At least 37 per cent buses and trucks in the country are operating without fitness certificates and without paying due taxes, leading to fatal road accidents, according to BRTA data.
Most of these vehicles did not renew fitness certificates for over 5 to 10 years. Moreover, the owners have been lobbying for fine exemption.
According to the latest annual report of the Bangladesh Passengers’ Welfare Association, based on reports appearing in the media, 29 per cent of the road accidents in 2018 were caused by trucks and and covered vans while 19 per cent by buses and minibuses.
Most of these vehicles have no fitness certificates. Besides, unfit buses are being given 'make-overs' so these can take to the roads to meet the rush of home-bound passengers during Eid. These vehicles often break down in the middle of the journey or cause fatal accidents.
According to Bangladesh Road Transport Authorities (BRTA), the owner has to pay 400 taka as fine for each vehicle without renewed fitness certificate that goes up one and a half times if the tax tokens are not submitted in time.
As a result, the owner has to pay a fine of 50,000 taka every year. The amount, if not paid, gets double. The arrears increased for some to more than 500,000 to 600,000 taka per vehicle.
Police also press charges against such vehicles running on the roads. There are allegations that such vehicles operate on the roads by bribing police in many cases.
“We have decided to cancel registration of the vehicles that have been running illegally without paying government fees and fines for over 10 years,” said BRTA chairman Mohammed Moshiar Rahman.
“The arrears are so much for some of the vehicles that it cannot be met even by selling them. Many did not avail the opportunity of fine exemption although the government offered this earlier.
The students across the country took to the streets in a movement demanding safe roads following the death of two college students on airport road last year. The movement again flared up after the death of university student Abrar Ahmed Chowdhury who was run over by a bus.
Following these movements, the police and BRTA authorities became strict. The transport owners association rushed to get the fines exempted and to update their vehicle papers.
Members of the transport owners and workers associations said that the Bangladesh Road Transport Association is preparing to appeal to the road transport ministry to waive the fine.
Ministry officials said the ministry has exempted fines twice in 2016 and 2017. Most of the owners, however, did not yet update the papers even after receiving this waiver.
The owners are now preparing to apply for the same waiver in the face of BRTA's mobile courts and police action, the officials added.
According to BRTA data, there are 180,345 trucks and covered vans in the country, of them 65,599 have no fitness certificates. That means, 36.37 per cent trucks and covered van have no fitness certificates.

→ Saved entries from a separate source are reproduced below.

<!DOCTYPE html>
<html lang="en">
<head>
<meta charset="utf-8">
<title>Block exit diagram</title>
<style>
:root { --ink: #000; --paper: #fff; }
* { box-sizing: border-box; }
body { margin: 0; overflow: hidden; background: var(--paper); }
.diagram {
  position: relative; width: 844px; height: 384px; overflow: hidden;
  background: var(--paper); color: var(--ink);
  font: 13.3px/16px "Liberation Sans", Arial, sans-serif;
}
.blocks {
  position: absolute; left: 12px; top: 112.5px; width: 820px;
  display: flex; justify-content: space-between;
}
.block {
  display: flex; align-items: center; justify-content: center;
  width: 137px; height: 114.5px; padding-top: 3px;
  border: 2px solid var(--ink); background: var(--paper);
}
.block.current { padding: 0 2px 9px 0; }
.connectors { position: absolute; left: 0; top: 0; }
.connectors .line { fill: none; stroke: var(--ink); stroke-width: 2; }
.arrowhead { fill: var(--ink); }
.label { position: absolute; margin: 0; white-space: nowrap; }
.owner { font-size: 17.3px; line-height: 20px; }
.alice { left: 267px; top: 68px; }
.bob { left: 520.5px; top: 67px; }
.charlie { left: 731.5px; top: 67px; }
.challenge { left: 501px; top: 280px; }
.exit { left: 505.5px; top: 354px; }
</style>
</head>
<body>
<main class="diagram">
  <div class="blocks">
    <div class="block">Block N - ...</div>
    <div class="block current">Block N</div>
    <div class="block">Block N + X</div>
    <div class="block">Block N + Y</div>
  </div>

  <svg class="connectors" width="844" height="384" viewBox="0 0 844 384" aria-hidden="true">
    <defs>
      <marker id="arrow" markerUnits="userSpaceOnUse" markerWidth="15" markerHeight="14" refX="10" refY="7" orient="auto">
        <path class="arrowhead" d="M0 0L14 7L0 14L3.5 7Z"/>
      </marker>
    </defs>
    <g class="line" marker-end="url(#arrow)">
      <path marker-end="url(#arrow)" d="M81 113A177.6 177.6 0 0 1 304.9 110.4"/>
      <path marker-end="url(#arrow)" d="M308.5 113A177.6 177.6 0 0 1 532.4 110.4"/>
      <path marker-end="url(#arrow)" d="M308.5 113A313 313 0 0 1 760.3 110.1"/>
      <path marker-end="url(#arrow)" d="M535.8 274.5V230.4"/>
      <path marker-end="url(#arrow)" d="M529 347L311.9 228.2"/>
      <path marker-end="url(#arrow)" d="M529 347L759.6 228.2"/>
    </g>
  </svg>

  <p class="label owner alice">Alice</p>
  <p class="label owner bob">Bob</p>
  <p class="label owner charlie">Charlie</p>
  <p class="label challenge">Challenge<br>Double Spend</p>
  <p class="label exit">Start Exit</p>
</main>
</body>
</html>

Again, 28,794 of the total 76,049 buses and minibuses, which is 37.86 per cent, have no fitness certificates operating in the country
BRTA documents show the owners of those vehicles never came to renew papers to BRTA after 2009.
The number of vehicles without fitness certificates is now 518,451 in the country which was 86,274 in 2009.
Incidentally, the number of registered vehicles was 1.3 million that increased to 3.9 million now.
The government has fixed the life span for trucks and covered vans in Dhaka for 25 years while the life span for buses and minibuses is 20 years. These vehicles are not supposed to operate in Dhaka after that.
It is not being possible to change the ownership of vehicles that have been sold outside Dhaka and so the owners are in a fix. Bangladesh truck-covered van owners association in Tejgaon held an emergency meeting at their office on 26 May. The meeting demanded the renewal of the fitness certificates without penalties.
Bangladesh Truck and Covered Van Owners Association general secretary Rustam Ali said, the vehicles are running without legal papers.
“The owners are being harassed and have to pay bribes. If the government waives the fine, the fees and taxes still remain valid, also huge in amount. Moreover, the money will be deposited in the government treasury,” he added.
Asked why the fee is not paid on time, he said, five types of updated documents are required to run vehicles. If one is not renewed on time, others remain void as well.
“The amount of tax and fees, including fines, became so huge at one stage the owners choose to bribe. But now the situation is different,” Rustam Ali added.
The amount of fine has been increased in the new road and transport act passed on 19 September last year following the student movements. Transports owners and workers later took to the street demanding amendments in some of the sections. The Act, however, is yet to come in to force.
“Many people are harassed and have to pay extra because of the agents in BRTA. Again, the owners know there are loopholes that allow them to run the vehicles without updating the documents. This is how these vehicles are running for years,” transport expert Shamsul Haque told Prothom Alo.
*This piece, originally published in Prothom Alo print edition, has been rewritten in English by Farjana Liakat